[Start of Attachment]

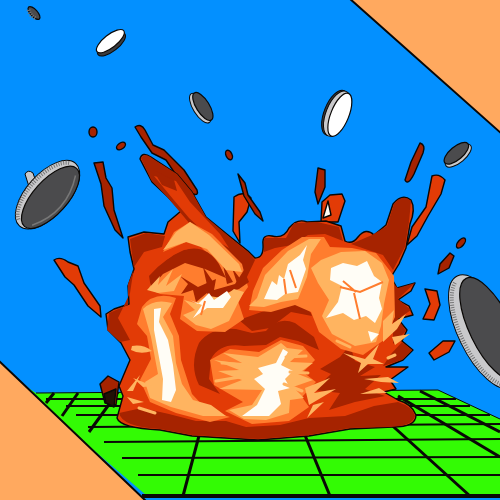
<!DOCTYPE html>
<html lang="en">
<head>
<meta charset="utf-8">
<title>Explosion with flying coins</title>
<style>
:root{--sky:#0390ff;--peach:#ffa95f;--grass:#33fb04;--ink:#0a0806;--maroon:#a62300;--red:#e23b06;--orange:#ff7d2e;--glow:#ffb460;--hot:#fffdf6;--coin:#4b4b4d;--rim:#c9c9cb}
html,body{margin:0;height:100%;overflow:hidden}
svg{display:block;width:500px;height:500px}
.sky{fill:var(--sky)}
.corner{fill:var(--peach);stroke:var(--ink);stroke-width:2}
.grass{fill:var(--grass)}
.grid{fill:none;stroke:var(--ink);stroke-width:2}
.maroon{fill:var(--maroon)}
.red{fill:var(--red)}
.orange{fill:var(--orange)}
.glow{fill:var(--glow)}
.hot{fill:var(--hot)}
.outline{stroke:var(--ink);stroke-width:1.4;stroke-linejoin:round}
.coin{fill:var(--coin);stroke:var(--ink);stroke-width:1.2}
.rim{fill:var(--rim);stroke:var(--ink);stroke-width:1}
.face{fill:#fff;stroke:var(--ink);stroke-width:1.2}
.edge{fill:#3c3c3e;stroke:var(--ink);stroke-width:1}
.ridge{fill:none;stroke:#777;stroke-width:4;stroke-dasharray:1 1.5}
</style>
</head>
<body>
<svg viewBox="0 0 500 500" role="img" aria-label="Cartoon explosion on a green grid floor with coins flying through a blue sky">
<rect class="sky" width="500" height="500"/>

<g id="floor">
<polygon class="grass" points="36,393 438,390 500,419 500,495 146,495 0,370"/>
<g class="grid">
<path d="M36 393L438 390L500 419" stroke-width="1"/>
<path d="M46 399H456M66 406H470M76 415H490M88 427L500 424M104 442L500 439M122 458L500 457M138 475L500 475"/>
<path d="M142 496H500" stroke-width="4"/>
<path d="M54 393L46 403M78 393L62 416M118 392L89 432M200 432L183 496M302 428L330 496M375 410L470 496M398 396L500 457M420 391L500 432" stroke-width="3"/>
</g>
</g>

<g id="corners">
<polygon class="corner" points="349,-2 502,134 502,-2"/>
<polygon class="corner" points="-2,360 147,502 -2,502"/>
</g>

<g id="coins">
<g transform="translate(34 13) rotate(48)"><ellipse class="coin" rx="8" ry="3.5"/><path class="ridge" d="M-6 2Q0 5 6 2" stroke-width="1"/></g>
<g transform="translate(111 42) rotate(-38)"><ellipse class="edge" cx="-1" cy="2" rx="17" ry="7"/><ellipse class="face" cy="-1" rx="17" ry="6.5"/></g>
<g transform="translate(202 107) rotate(58)"><ellipse class="rim" cy="2" rx="17" ry="7"/><ellipse class="coin" cy="-1" rx="16" ry="6.5"/></g>
<g transform="translate(338 114) rotate(-68)"><ellipse class="edge" cy="-3" rx="24" ry="11"/><ellipse class="rim" cy="-1" rx="24" ry="11"/><ellipse class="face" cy="2" rx="23" ry="9"/></g>
<g transform="translate(457 154) rotate(-40)"><ellipse class="rim" cy="2" rx="16" ry="7"/><ellipse class="coin" cy="-1" rx="15" ry="6.5"/></g>
<g>
<path class="rim" d="M25 174Q28 169 33 173L38 188L31 193Z"/>
<g transform="translate(49 196) rotate(-48)"><ellipse class="rim" cy="-2" rx="42" ry="21"/><path class="ridge" d="M-38 -7C-28 -25 28 -25 38 -7"/><ellipse class="coin" cy="2" rx="39" ry="17"/><path d="M-33 7Q0 25 33 6" fill="none" stroke="#777" stroke-width="1.5"/></g>
</g>
<g transform="translate(488 330) rotate(64)"><ellipse class="rim" cy="4" rx="62" ry="26"/><path class="ridge" d="M-57 9C-40 33 40 33 57 9"/><ellipse class="coin" cy="-3" rx="56" ry="21"/></g>
</g>

<g id="embers" class="outline">
<ellipse class="maroon" cx="93" cy="132" rx="4" ry="5"/>
<path class="maroon" d="M135 127Q141 123 145 130L153 145L164 150L184 170L197 190Q199 196 193 194L178 178L166 160L152 153L141 137Z"/>
<ellipse class="maroon" cx="121" cy="146" rx="5" ry="3" transform="rotate(-35 121 146)"/>
<ellipse class="maroon" cx="229" cy="155" rx="3" ry="5" transform="rotate(-25 229 155)"/>
<path class="maroon" d="M94 163L103 162L106 178L112 188L114 210L123 238L115 230L104 206L101 184Z"/>
<path class="red" d="M234 197Q244 190 251 198L247 212L239 222L240 243L233 231Z"/>
<path class="maroon" d="M238 174L245 183L248 195L260 212L263 221L255 214L244 196Z"/>
<path class="maroon" d="M318 168L325 170L325 187L318 204L315 192Z"/>
<path class="red" d="M322 202L330 195L342 194L345 201L338 222L321 222Z"/>
<path class="hot" d="M328 201L331 215L323 218Z"/>
<path class="maroon" d="M420 143Q426 145 423 153L414 174Q408 186 405 180L411 162Z"/>
<path class="red" d="M432 176Q439 173 445 180L441 194L428 216L417 236L407 245L412 227L426 207Z"/>
<ellipse class="maroon" cx="461" cy="243" rx="3" ry="6" transform="rotate(40 461 243)"/>
<path class="maroon" d="M450 253L454 256L449 268L438 274L440 264Z"/>
<path class="red" d="M425 289L437 291L440 305L434 320L423 319L430 304Z"/>
<path class="red" d="M429 353L443 341L455 341L449 352L434 360Z"/>
<path class="red" d="M54 260Q60 256 68 262L78 266L84 283L100 306L101 317L88 306L74 285L65 277Z"/>
<path class="maroon" d="M100 384L108 376L119 382L116 405L105 403Z"/>
<path d="M104 394L116 389L114 407L106 403Z" fill="#221006"/>
</g>

<g id="blast">
<path class="red outline" d="M117 418L123 396L119 386L130 360L121 343L108 330L106 314L114 309L129 304L128 286L134 269L130 252L128 237L144 232L164 234L168 222L181 211L168 197L152 182L140 159Q142 151 151 157L177 174L192 192L206 217L228 235L248 251L255 258Q264 258 263 244Q262 234 272 236Q284 239 289 228Q297 218 307 222L326 221L341 226L345 241Q352 245 358 237Q366 227 374 235L386 225L393 204Q402 193 411 200Q416 209 410 224L406 248L399 264L391 277L397 288L415 283L411 291L398 300L409 306L413 315L398 319L407 330L402 341L413 350L403 360L386 367L408 367L390 380L396 389L384 392L398 400Q412 404 416 415Q416 427 393 427L350 429L309 436L258 440L192 436L160 430Q120 428 117 418Z"/>

<g class="maroon">
<path d="M141 158Q145 152 153 159L177 174L192 192L206 217L232 239L248 252L255 260L246 279L231 266L207 242L190 224L168 198L151 180Z"/>
<path d="M130 239L146 233L165 236L162 247L144 252L134 267L130 293L118 318L130 340L120 342L107 330L109 313L128 305L128 284L134 269Z"/>
<path d="M264 252L264 238L286 238L294 223L317 222L339 227L343 241L325 234L308 235L292 245L275 248Z"/>
<path d="M351 244L372 235L387 226L394 204Q403 193 411 201L409 222L405 247L393 270L383 255L365 249Z"/>
<path d="M155 275Q164 258 184 250Q206 246 221 263L235 282L217 278L195 269L174 270L161 281Z"/>
<path d="M199 385Q189 365 199 343Q211 327 236 329L252 333L266 331Q278 316 295 323L314 337L319 350L298 341L280 337L266 345L244 346Q220 342 211 359L209 379L220 394Z"/>
<path d="M239 320L267 310L291 303Q309 305 312 316L291 312L270 328L252 331Z"/>
<path d="M119 413L142 408L169 414L196 421L226 421L246 427L280 425L309 418L345 416L374 406L398 402Q413 407 415 416Q413 426 390 427L350 428L309 435L258 439L192 435L160 429Q122 427 119 413Z"/>
<path d="M314 390L331 374L320 369L340 357L350 345L355 361L375 367L360 376L381 375L365 389L385 396L355 402L329 410L340 393Z"/>
<path d="M384 274L398 288L415 283L398 299L411 310L398 319L406 331L393 344L393 310Z"/>
<path d="M402 342L412 350L402 360L383 366L391 354Z"/>
</g>

<path class="red" d="M154 176L176 181L190 202L220 234L229 248L207 235L189 218L173 199Z"/>
<path class="maroon" d="M153 170L174 180L177 191L162 185Z"/>

<g class="orange">
<path d="M163 252L174 232L190 222L212 234L242 264L248 287L238 301L244 319L225 332L197 331L180 319L184 296L160 294L149 289L154 273L166 262L195 253L210 256L193 239Z"/>
<path d="M253 291L263 268L282 250L302 237L324 237L330 247L352 248L376 253L394 276L395 317L384 340L363 355L341 349L319 332L311 312L295 305L271 312L249 310Z"/>
<path d="M142 307Q154 291 176 298L170 314L179 336L181 360L192 394L207 410L230 417L210 422L176 413L150 402L140 380L151 359L147 336L137 324Z"/>
<path d="M214 385L210 360L230 349L259 352L281 340L303 346L315 360L303 372L316 382L302 397L309 407L289 421L252 424L225 411L243 402Z"/>
</g>

<g class="maroon">
<path d="M149 276Q165 257 189 249Q207 246 219 264L226 278L205 269L185 263L163 274L151 288Z"/>
<path d="M180 276L198 287L216 279L214 290L235 284L244 270L249 282L239 289L226 293L213 300L207 293L196 302L193 290L181 294L188 284Z"/>
<path d="M203 267L214 283L207 285ZM223 265L233 282L227 284ZM232 268L242 281L237 283Z"/>
</g>

<g class="glow">
<path d="M163 250L176 232L190 222L209 235L239 264L242 272L226 270L207 249L186 242Z"/>
<path d="M184 300L195 303L209 296L222 298L234 289L244 292L237 305L229 321L211 329L196 325L183 315L195 310Z"/>
<path d="M257 298L265 275L288 251L309 239L321 239L311 254L307 277L298 299L281 302L264 307L249 306Z"/>
<path d="M311 268L321 260L341 252L365 251L382 263L389 280L384 304L381 326L376 342L355 346L332 334L322 316L329 300L318 283Z"/>
<path d="M143 309Q154 298 172 303L163 317L173 336L176 363L182 384L193 400L211 405L226 416L203 416L171 407L150 398L145 382L158 374L151 337Z"/>
<path d="M218 371L239 370L214 360L244 364L223 353L258 357L281 343L287 348L303 350L290 362L313 363L298 374L313 380L293 387L304 398L290 400L289 413L266 420L244 419L229 410L252 405L262 390L219 389L242 380Z"/>
<path d="M147 290L160 276L158 285L173 269L166 286L182 274L174 291L158 293Z"/>
<path d="M132 346Q143 344 152 351Q140 355 131 350ZM133 378L153 386L143 387ZM127 397L144 402L133 404ZM127 391L140 375L133 391Z"/>
<path d="M343 353L365 359L379 344L373 359L384 364L368 364L358 373L361 363Z"/>
<path d="M305 388L330 378L314 393L336 389L309 405ZM313 405L324 402L307 418ZM364 379L388 377L399 383L381 382ZM360 394L379 388L387 393Z"/>
<path d="M383 321L394 310L392 324L406 314L397 329L383 342ZM392 337L410 334L395 345Z"/>
</g>

<g class="hot">
<path d="M154 309L161 308L159 322L168 340L173 365L176 390L171 402L162 400L163 379L158 352L154 330Z"/>
<path d="M190 300L198 304L209 293L214 300L227 291L231 297L223 308L207 308L193 318L202 305Z"/>
<path d="M264 299L272 281L277 285L279 275L284 279L288 264L300 255L307 245L303 260L306 269L298 292L285 294L277 300Z"/>
<path d="M331 268L343 263L357 266L367 261L374 276L382 282L379 298L382 309L375 323L366 316L354 320L343 313L326 318L338 302L342 286L330 280Z"/>
<path d="M258 368L276 363L283 349L288 352L281 365L293 371L285 379L290 388L278 391L281 404L269 416L242 416L257 405L265 389L254 379L263 374Z"/>
<path d="M368 331L379 334L371 342Z"/>
</g>

<g fill="none" stroke="var(--orange)" stroke-width="2">
<path d="M340 287L360 292L383 282M354 293L360 319M343 281L356 292M205 301L201 315M290 270L296 288M284 279L286 294"/>
</g>
<g fill="none" stroke="var(--glow)" stroke-width="3" stroke-linecap="round">
<path d="M216 381L246 376M222 363L250 365M284 384L302 391M286 357L306 356M290 372L308 373M139 408L155 413M337 341L350 347M388 358L395 355"/>
</g>
</g>
</svg>
</body>
</html>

[End of Attachment]

Problem description. No pictures should appear; only the lines from the first line of the records through the line with "explosion on a", both included, are to be restated word for word.

The answer.
<!DOCTYPE html>
<html lang="en">
<head>
<meta charset="utf-8">
<title>Explosion with flying coins</title>
<style>
:root{--sky:#0390ff;--peach:#ffa95f;--grass:#33fb04;--ink:#0a0806;--maroon:#a62300;--red:#e23b06;--orange:#ff7d2e;--glow:#ffb460;--hot:#fffdf6;--coin:#4b4b4d;--rim:#c9c9cb}
html,body{margin:0;height:100%;overflow:hidden}
svg{display:block;width:500px;height:500px}
.sky{fill:var(--sky)}
.corner{fill:var(--peach);stroke:var(--ink);stroke-width:2}
.grass{fill:var(--grass)}
.grid{fill:none;stroke:var(--ink);stroke-width:2}
.maroon{fill:var(--maroon)}
.red{fill:var(--red)}
.orange{fill:var(--orange)}
.glow{fill:var(--glow)}
.hot{fill:var(--hot)}
.outline{stroke:var(--ink);stroke-width:1.4;stroke-linejoin:round}
.coin{fill:var(--coin);stroke:var(--ink);stroke-width:1.2}
.rim{fill:var(--rim);stroke:var(--ink);stroke-width:1}
.face{fill:#fff;stroke:var(--ink);stroke-width:1.2}
.edge{fill:#3c3c3e;stroke:var(--ink);stroke-width:1}
.ridge{fill:none;stroke:#777;stroke-width:4;stroke-dasharray:1 1.5}
</style>
</head>
<body>
<svg viewBox="0 0 500 500" role="img" aria-label="Cartoon explosion on a green grid floor with coins flying through a blue sky">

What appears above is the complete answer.